Introducing our Redistribution Kitchen Wales Project

At FareShare Cymru, we redistribute surplus food that would’ve otherwise gone to waste. The food is delivered to charities across Wales who work to tackle the ever growing presence of poverty. 20% of adults in Wales have experienced food insecurity over the last few years, whilst approximately 400,000 tonnes of mostly edible food is sent to landfill. By redirecting surplus food to those who need it, we’re taking an environmental problem and turning it into a social solution.

Surplus food can be unpredictable and, at times, challenging to use; think giant celeriac, pallets of limes, or 50kg bags of porridge oats. At the beginning of 2023, we made the decision to explore new and innovative ways to access and utilise as much surplus food as possible. From this, the idea for the Redistribution Kitchen Wales Project was born! Funding for the project was awarded by the Sustainable Food Challenge, a partnership between Cardiff Council, Monmouthshire County Council, the Cardiff Capital Region Challenge Fund, and Welsh Government, supported by the SBRI (Small Business Research Initiative) Centre of Excellence. It aims to identify and support projects that can harness the potential of land, technology, and people to increase the sustainable production and supply of locally grown food in the Cardiff Capital Region. 

Situated in Cardiff and Vale College, the project kicked off in January 2024 and runs three days a week, Monday, Tuesday, and Wednesday. During which time, our chefs and volunteers prepare, cook, and package the meals for the charities and community groups and taking part in the trial. Lucas and Stef, our chefs, are experienced and enthusiastic teachers who ensure that volunteers can develop essential culinary skills.

So far, volunteers have devoted more than 145 hours to preparing, chopping, dicing, peeling, and cooking, resulting in over 4,300 meals ready for distribution. We’ve received positive feedback from both volunteers and recipients of the RKW meals; Judith Climer, representing the Michael Climer Legacy Fund at Holy Trinity, has praised the project’s progress:

“The FareShare project is another excellent way to encourage the use of fresh ingredients and appreciate the advantages over processed food choices.”

“The packaging is excellent. Environmentally friendly and degradable but at the same time reusable. This was quite a surprise comment which I heard often. The nature of the packaging encourages people to wash it and reuse it several times.”

Judith Climer, Michael Climer Legacy Fund at Holy Trinity

The meals are made using high-quality ingredients and are nutritionally balanced, providing two of your recommended five servings of fruits and vegetables per day. They’re designed to be accessible and healthy, aiming to encourage individuals to explore new flavours in a cost-effective and convenient way.

Despite our best efforts, the surplus we receive doesn’t always encompass all the necessary ingredients for our meals. As a result, food businesses across Wales have kindly chosen to support us, offering incredibly generous donations of food or assisting in the preparation of more challenging ingredients.
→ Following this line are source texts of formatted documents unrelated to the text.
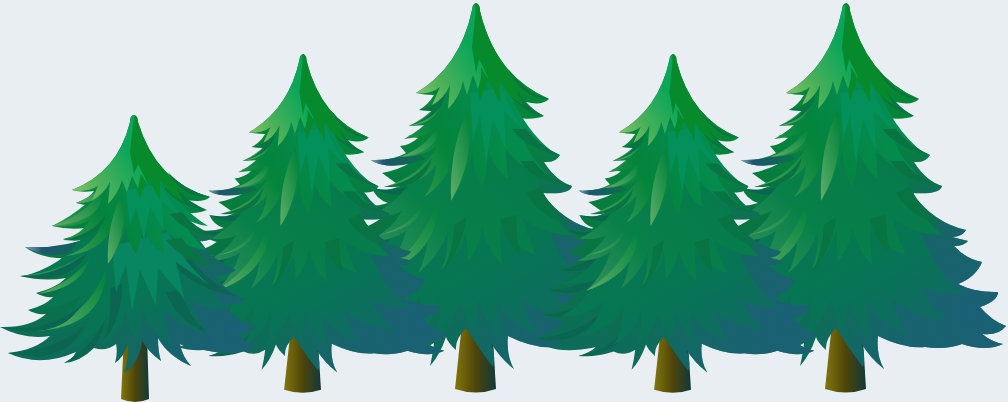
<!DOCTYPE html>
<html lang="en">
<head>
<meta charset="utf-8">
<title>Row of fir trees</title>
<style>
:root {
  --sky: #e9eef3;
  --leaf-bright: #0ba65a;
  --leaf-lime: #80c266;
  --leaf: #04843c;
  --leaf-side: #078a2c;
  --leaf-deep: #087343;
  --leaf-shade: #0a6650;
  --teal: #03905a;
  --pine: #077a50;
  --sea: #0f6a60;
  --dusk: #1b6075;
  --frost: #8aa3c4;
  --bark-light: #82760c;
  --bark: #4f4509;
  --bark-dark: #12383a;
}
html, body { margin: 0; height: 100%; overflow: hidden; background: var(--sky); }
svg { display: block; width: 1008px; height: 402px; }
.deep { fill: var(--leaf-deep); }
.shade { fill: var(--leaf-shade); }
.side { fill: var(--leaf-side); }
.teal { fill: var(--teal); }
.body { fill: url(#body); }
.dusk { fill: url(#dusk); }
.crown { fill: url(#crown); }
.middle { fill: url(#middle); }
.lower { fill: url(#lower); }
.skirt { fill: url(#skirt); }
.blade { fill: url(#blade); }
.tip { fill: url(#tip); }
.bark { fill: url(#bark); }
</style>
</head>
<body>
<svg viewBox="0 0 1008 402" role="img" aria-label="Five fir trees in a row">
<defs>
  <linearGradient id="body" x1="0" y1="0" x2="0" y2="1">
    <stop offset="0" stop-color="var(--leaf-side)"/>
    <stop offset=".36" stop-color="var(--leaf)"/>
    <stop offset=".62" stop-color="var(--leaf-deep)"/>
    <stop offset="1" stop-color="var(--sea)"/>
  </linearGradient>
  <radialGradient id="dusk" cx=".9" cy=".84" r=".52">
    <stop offset="0" stop-color="var(--dusk)"/>
    <stop offset=".45" stop-color="var(--dusk)" stop-opacity=".75"/>
    <stop offset="1" stop-color="var(--dusk)" stop-opacity="0"/>
  </radialGradient>
  <linearGradient id="crown" x1=".1" y1=".95" x2=".75" y2=".4">
    <stop offset="0" stop-color="var(--leaf-lime)"/>
    <stop offset=".4" stop-color="#4bb05a"/>
    <stop offset="1" stop-color="var(--leaf-bright)"/>
  </linearGradient>
  <linearGradient id="middle" x1="0" y1=".7" x2="1" y2=".3">
    <stop offset="0" stop-color="#3f9f50"/>
    <stop offset=".35" stop-color="var(--leaf)"/>
    <stop offset="1" stop-color="var(--teal)"/>
  </linearGradient>
  <linearGradient id="lower" x1="0" y1=".8" x2=".9" y2=".3">
    <stop offset="0" stop-color="#2f8f58"/>
    <stop offset=".4" stop-color="#088049"/>
    <stop offset="1" stop-color="#067a4c"/>
  </linearGradient>
  <linearGradient id="skirt" x1="0" y1="0" x2="1" y2="1">
    <stop offset="0" stop-color="var(--pine)"/>
    <stop offset=".5" stop-color="#067652"/>
    <stop offset="1" stop-color="#126668"/>
  </linearGradient>
  <linearGradient id="blade" x1="0" y1="1" x2=".8" y2="0">
    <stop offset="0" stop-color="#5fae68"/>
    <stop offset="1" stop-color="var(--leaf)"/>
  </linearGradient>
  <linearGradient id="tip">
    <stop offset="0" stop-color="var(--frost)"/>
    <stop offset=".22" stop-color="#1d5570"/>
    <stop offset="1" stop-color="var(--leaf-deep)"/>
  </linearGradient>
  <linearGradient id="bark">
    <stop offset="0" stop-color="var(--bark-light)"/>
    <stop offset=".5" stop-color="var(--bark)"/>
    <stop offset="1" stop-color="var(--bark-dark)"/>
  </linearGradient>

  <path id="tall-outline" d="M0 0Q4 1 4 8Q20 74 73 96Q66 103 50 99Q58 108 68 113Q58 117 42 115Q58 142 84 152Q80 160 68 159Q80 178 96 183Q94 192 66 190Q88 220 120 227Q116 234 106 234L122 238Q118 243 108 243Q120 256 136 259Q130 274 112 281Q130 290 152 289Q152 298 134 304Q146 318 160 323Q152 333 136 331Q146 339 157 341Q140 349 116 341Q100 347 79 344Q58 346 32 333Q30 352 38 366Q24 355 15 340Q20 352 17 364Q6 350 -10 325Q-21 336 -20 347Q-28 340 -30 334Q-36 352 -46 363Q-43 350 -42 340Q-54 348 -66 342Q-86 349 -105 347Q-92 343 -86 337Q-120 344 -138 337Q-128 334 -124 328Q-142 333 -153 327Q-132 320 -122 306Q-136 306 -147 299Q-120 292 -110 276Q-128 279 -138 271Q-118 264 -108 252Q-120 254 -126 248Q-108 242 -100 232Q-112 232 -116 226Q-104 222 -96 216Q-112 211 -119 202Q-102 205 -88 200Q-100 196 -104 185Q-92 190 -76 183L-94 170Q-78 167 -66 160Q-94 166 -105 157Q-84 158 -70 150L-76 143Q-66 142 -58 135L-68 133Q-54 130 -48 122L-67 123Q-52 116 -42 108L-57 107Q-48 102 -42 92Q-52 92 -60 90Q-16 64 -4 7Q-4 1 0 0Z"/>
  <g id="tall-tree">
    <path class="bark" d="M-14 320H16L20 386Q0 393 -21 386Z"/>
    <use href="#tall-outline" class="body"/>
    <use href="#tall-outline" class="dusk"/>
    <path class="tip" d="M-105 157Q-84 158 -60 149L-50 156Q-86 169 -105 157Z"/>
    <g class="shade">
      <path d="M-104 185Q-70 192 -44 170Q-64 204 -104 185Z"/>
      <path d="M-119 202Q-84 210 -60 194Q-84 220 -119 202Z"/>
      <path d="M-126 248Q-96 244 -78 222Q-84 256 -126 248Z"/>
      <path d="M-138 271Q-104 270 -80 250Q-96 284 -138 271Z"/>
      <path d="M-147 299Q-110 300 -82 272Q-96 312 -147 299Z"/>
      <path d="M-153 327Q-110 324 -78 296Q-104 338 -153 327Z"/>
      <path d="M-105 347Q-74 342 -54 316Q-62 348 -105 347Z"/>
    </g>
    <path class="skirt" d="M-60 190Q-84 250 -122 264Q-96 266 -84 258Q-100 290 -126 302Q-94 302 -78 284Q-84 312 -102 324Q-70 318 -56 292Q-54 318 -66 334Q-42 322 -36 296Q-34 316 -40 336Q-22 318 -16 298Q-10 318 -2 328Q2 312 2 296Q10 322 26 336Q22 314 20 298Q36 322 62 332Q50 312 46 296Q72 316 104 318Q84 302 76 284Q98 294 118 290Q84 268 64 200Z"/>
    <path class="lower" d="M-48 150Q-70 196 -104 212Q-84 214 -74 208Q-84 226 -106 238Q-84 238 -70 228Q-76 252 -96 272Q-64 262 -48 234Q-50 256 -58 270Q-36 252 -28 228Q-28 252 -34 266Q-14 248 -10 226L-8 258Q4 244 6 224Q14 250 26 262Q24 240 24 222Q40 246 60 252Q50 230 46 214Q68 232 96 232Q70 212 54 150Z"/>
    <path class="blade" d="M-97 272Q-56 248 -38 196Q-36 252 -97 272Z"/>
    <path class="blade" d="M-98 232Q-64 224 -52 198Q-56 226 -98 232Z" opacity=".8"/>
    <g class="deep">
      <path d="M-22 222Q-24 256 -36 270Q-14 250 -10 214Z"/>
      <path d="M24 216Q30 240 44 250Q40 232 40 212Z"/>
      <path d="M50 190Q64 214 94 222Q74 204 64 184Z"/>
    </g>
    <path class="middle" d="M-26 82Q-38 118 -72 136Q-52 134 -42 128Q-52 144 -76 154Q-52 154 -38 142Q-56 174 -92 184Q-56 184 -40 162Q-42 182 -52 194Q-32 182 -24 158L-25 196Q-8 174 -4 148Q-2 172 6 184Q12 166 12 148Q20 168 32 176Q30 160 30 146Q46 168 72 172Q54 154 48 138Q60 148 78 150Q46 126 28 76Z"/>
    <path class="blade" d="M-25 198Q-27 146 -8 106Q0 156 -25 198Z"/>
    <path class="blade" d="M-76 154Q-48 144 -38 122Q-36 150 -76 154Z"/>
    <path class="blade" d="M-67 123Q-42 110 -34 94Q-36 120 -67 123Z"/>
    <path class="teal" d="M-6 90L-3 138L4 112L10 160L17 116L30 148L28 108L50 130Q34 108 26 84Z"/>
    <g class="deep">
      <path d="M-92 184Q-58 178 -44 154Q-50 186 -92 184Z"/>
      <path d="M-57 107Q-36 104 -30 86Q-32 114 -67 123Q-50 116 -44 108Z"/>
      <path d="M34 92Q48 110 68 113Q50 104 42 90Z"/>
      <path d="M36 126Q54 148 84 152Q62 142 50 126Z"/>
      <path d="M44 158Q60 180 96 183Q70 176 58 158Z"/>
    </g>
    <path class="side" d="M0 0Q4 1 4 8Q20 74 73 96Q50 96 38 84L48 102Q32 94 24 78L24 100L12 76L4 98L-3 60Z"/>
    <path class="crown" d="M-1 1Q-4 4 -4 7Q-16 64 -60 90Q-46 92 -36 84L-44 102Q-32 96 -26 82L-28 106Q-16 94 -13 78L-9 92L-3 72L2 86Q6 74 5 64L12 76Q2 40 -1 1Z"/>
    <path class="deep" d="M73 96Q48 90 32 66Q46 96 73 96Z"/>
    <path class="side" d="M0 4Q4 40 12 74L3 56L0 70L-4 44Z"/>
  </g>

  <path id="small-outline" d="M134 115Q138 116 138 122Q156 182 210 197Q204 203 187 200Q196 207 207 210Q196 215 182 212Q192 230 216 236Q208 242 200 241Q214 262 236 270Q226 277 214 275Q228 294 246 299Q236 306 224 304Q238 324 256 327Q246 335 236 333Q246 344 258 345Q240 358 204 350Q192 350 180 344Q182 356 191 366Q168 356 158 338Q158 352 161 361Q148 352 142 340Q140 362 124 373Q130 356 128 344Q124 357 115 363Q118 352 116 344Q106 352 94 348Q80 362 64 363Q72 360 76 352Q40 368 8 353Q36 350 50 336Q24 340 0 327Q30 328 46 314Q36 315 28 310Q46 305 54 297Q44 298 36 293Q56 288 66 278Q44 282 20 276Q54 272 72 258Q42 260 25 247Q62 249 82 240Q72 242 63 239Q80 235 86 228Q68 230 52 226Q84 218 96 205Q86 206 76 203Q90 198 94 191Q82 193 72 190Q118 172 130 122Q130 115 134 115Z"/>
  <g id="small-tree">
    <path class="bark" d="M124 335H147L149 399Q135 405 121 399Z"/>
    <use href="#small-outline" class="body"/>
    <use href="#small-outline" class="dusk"/>
    <path class="tip" d="M25 247Q62 249 94 236L104 242Q56 265 25 247Z"/>
    <path class="skirt" d="M90 226Q70 262 28 275Q60 280 76 270Q64 290 40 308Q66 308 82 294Q70 318 40 331Q70 332 90 316Q86 336 70 348Q98 338 108 314Q108 334 102 344Q122 330 126 310Q128 330 138 340Q142 322 142 308Q152 334 172 346Q166 326 164 310Q182 330 210 334Q194 314 190 300Q210 312 232 310Q198 284 176 226Z"/>
    <path class="blade" d="M38 294Q72 282 90 258Q82 288 38 294Z"/>
    <path class="blade" d="M34 331Q86 320 106 270Q104 328 34 331Z"/>
    <path class="blade" d="M24 276Q66 270 88 250Q72 278 24 276Z" opacity=".6"/>
    <g class="shade">
      <path d="M0 327Q50 334 82 304Q60 342 0 327Z"/>
      <path d="M8 353Q58 350 84 326Q66 366 8 353Z"/>
      <path d="M20 276Q58 276 88 252Q70 286 20 276Z"/>
      <path d="M64 363Q92 346 104 322Q100 354 64 363Z"/>
      <path d="M110 288Q112 320 104 340Q122 320 122 284Z"/>
      <path d="M172 262Q194 290 236 296Q206 280 190 258Z"/>
      <path d="M166 292Q176 320 206 332Q186 312 180 290Z"/>
    </g>
    <path fill="#088662" d="M112 246L116 292L126 264L132 312L140 270L156 306L158 268L184 298L176 262L208 284Q180 258 168 232Z"/>
    <path class="middle" d="M104 180Q92 206 52 226Q76 228 90 220Q82 234 63 240Q88 240 100 228Q90 248 66 256Q98 252 110 232L109 262Q122 246 126 226Q128 244 136 254Q142 240 142 226Q150 246 164 254Q162 238 162 226Q178 246 206 250Q186 232 180 214Q190 224 208 226Q176 206 162 176Z"/>
    <path class="blade" d="M52 226Q88 214 102 188Q106 222 52 226Z"/>
    <path class="blade" d="M108 264Q106 226 122 194Q130 232 108 264Z"/>
    <path class="blade" d="M76 203Q98 194 106 180Q104 204 76 203Z"/>
    <path class="teal" d="M126 190L130 226L136 206L144 240L150 206L164 232L162 202L186 220Q168 200 160 184Z"/>
    <g class="deep">
      <path d="M63 240Q94 234 106 214Q100 242 63 240Z"/>
      <path d="M164 188Q178 206 207 210Q188 202 176 188Z"/>
      <path d="M170 214Q186 234 216 236Q194 228 182 212Z"/>
      <path d="M166 240Q184 262 214 266Q192 254 182 238Z"/>
    </g>
    <path class="side" d="M134 115Q138 116 138 122Q156 182 210 197Q186 197 174 184L184 202Q168 194 160 180L160 200L148 178L140 198L130 170Z"/>
    <path class="crown" d="M134 115Q130 115 130 122Q118 172 72 190Q86 193 98 186L92 200Q104 194 110 182L108 204Q118 194 122 180L127 192L132 176L138 188L141 174L147 184Q136 150 134 115Z"/>
    <path class="deep" d="M210 197Q184 190 168 172Q182 198 210 197Z"/>
    <path class="side" d="M134 117Q138 150 146 180L138 164L134 174L130 152Z"/>
  </g>
</defs>
<rect width="1008" height="402" fill="var(--sky)"/>
<g id="back-row">
  <use href="#tall-tree" x="476" y="3"/>
  <use href="#tall-tree" x="846" y="3"/>
</g>
<g id="middle-row">
  <use href="#tall-tree" transform="translate(303 54) scale(.9 .87)"/>
  <use href="#tall-tree" transform="translate(673 54) scale(.9 .87)"/>
</g>
<use id="front-row" href="#small-tree"/>
</svg>
</body>
</html>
To ensure the sustainability of projects like Redistribution Kitchen Wales, we need a greater supply of food. Currently, our warehouse stocks are low, making it harder to get enough food to the 171 community groups and charities we serve. In order to meet current demand, we need an additional 60 tonnes of surplus food monthly. This is before we consider the 176 community groups currently on our waitlist, eagerly awaiting assistance.

We are looking to expand this project further. Currently, the project is set to end in June, but due to its obvious success so far, we would love to keep it going. The Redistribution Kitchen Wales Project has made a positive impact on local communities, both of environmental and social significance. Thank you to all those involved, suppliers and volunteers and we look forward to future opportunities.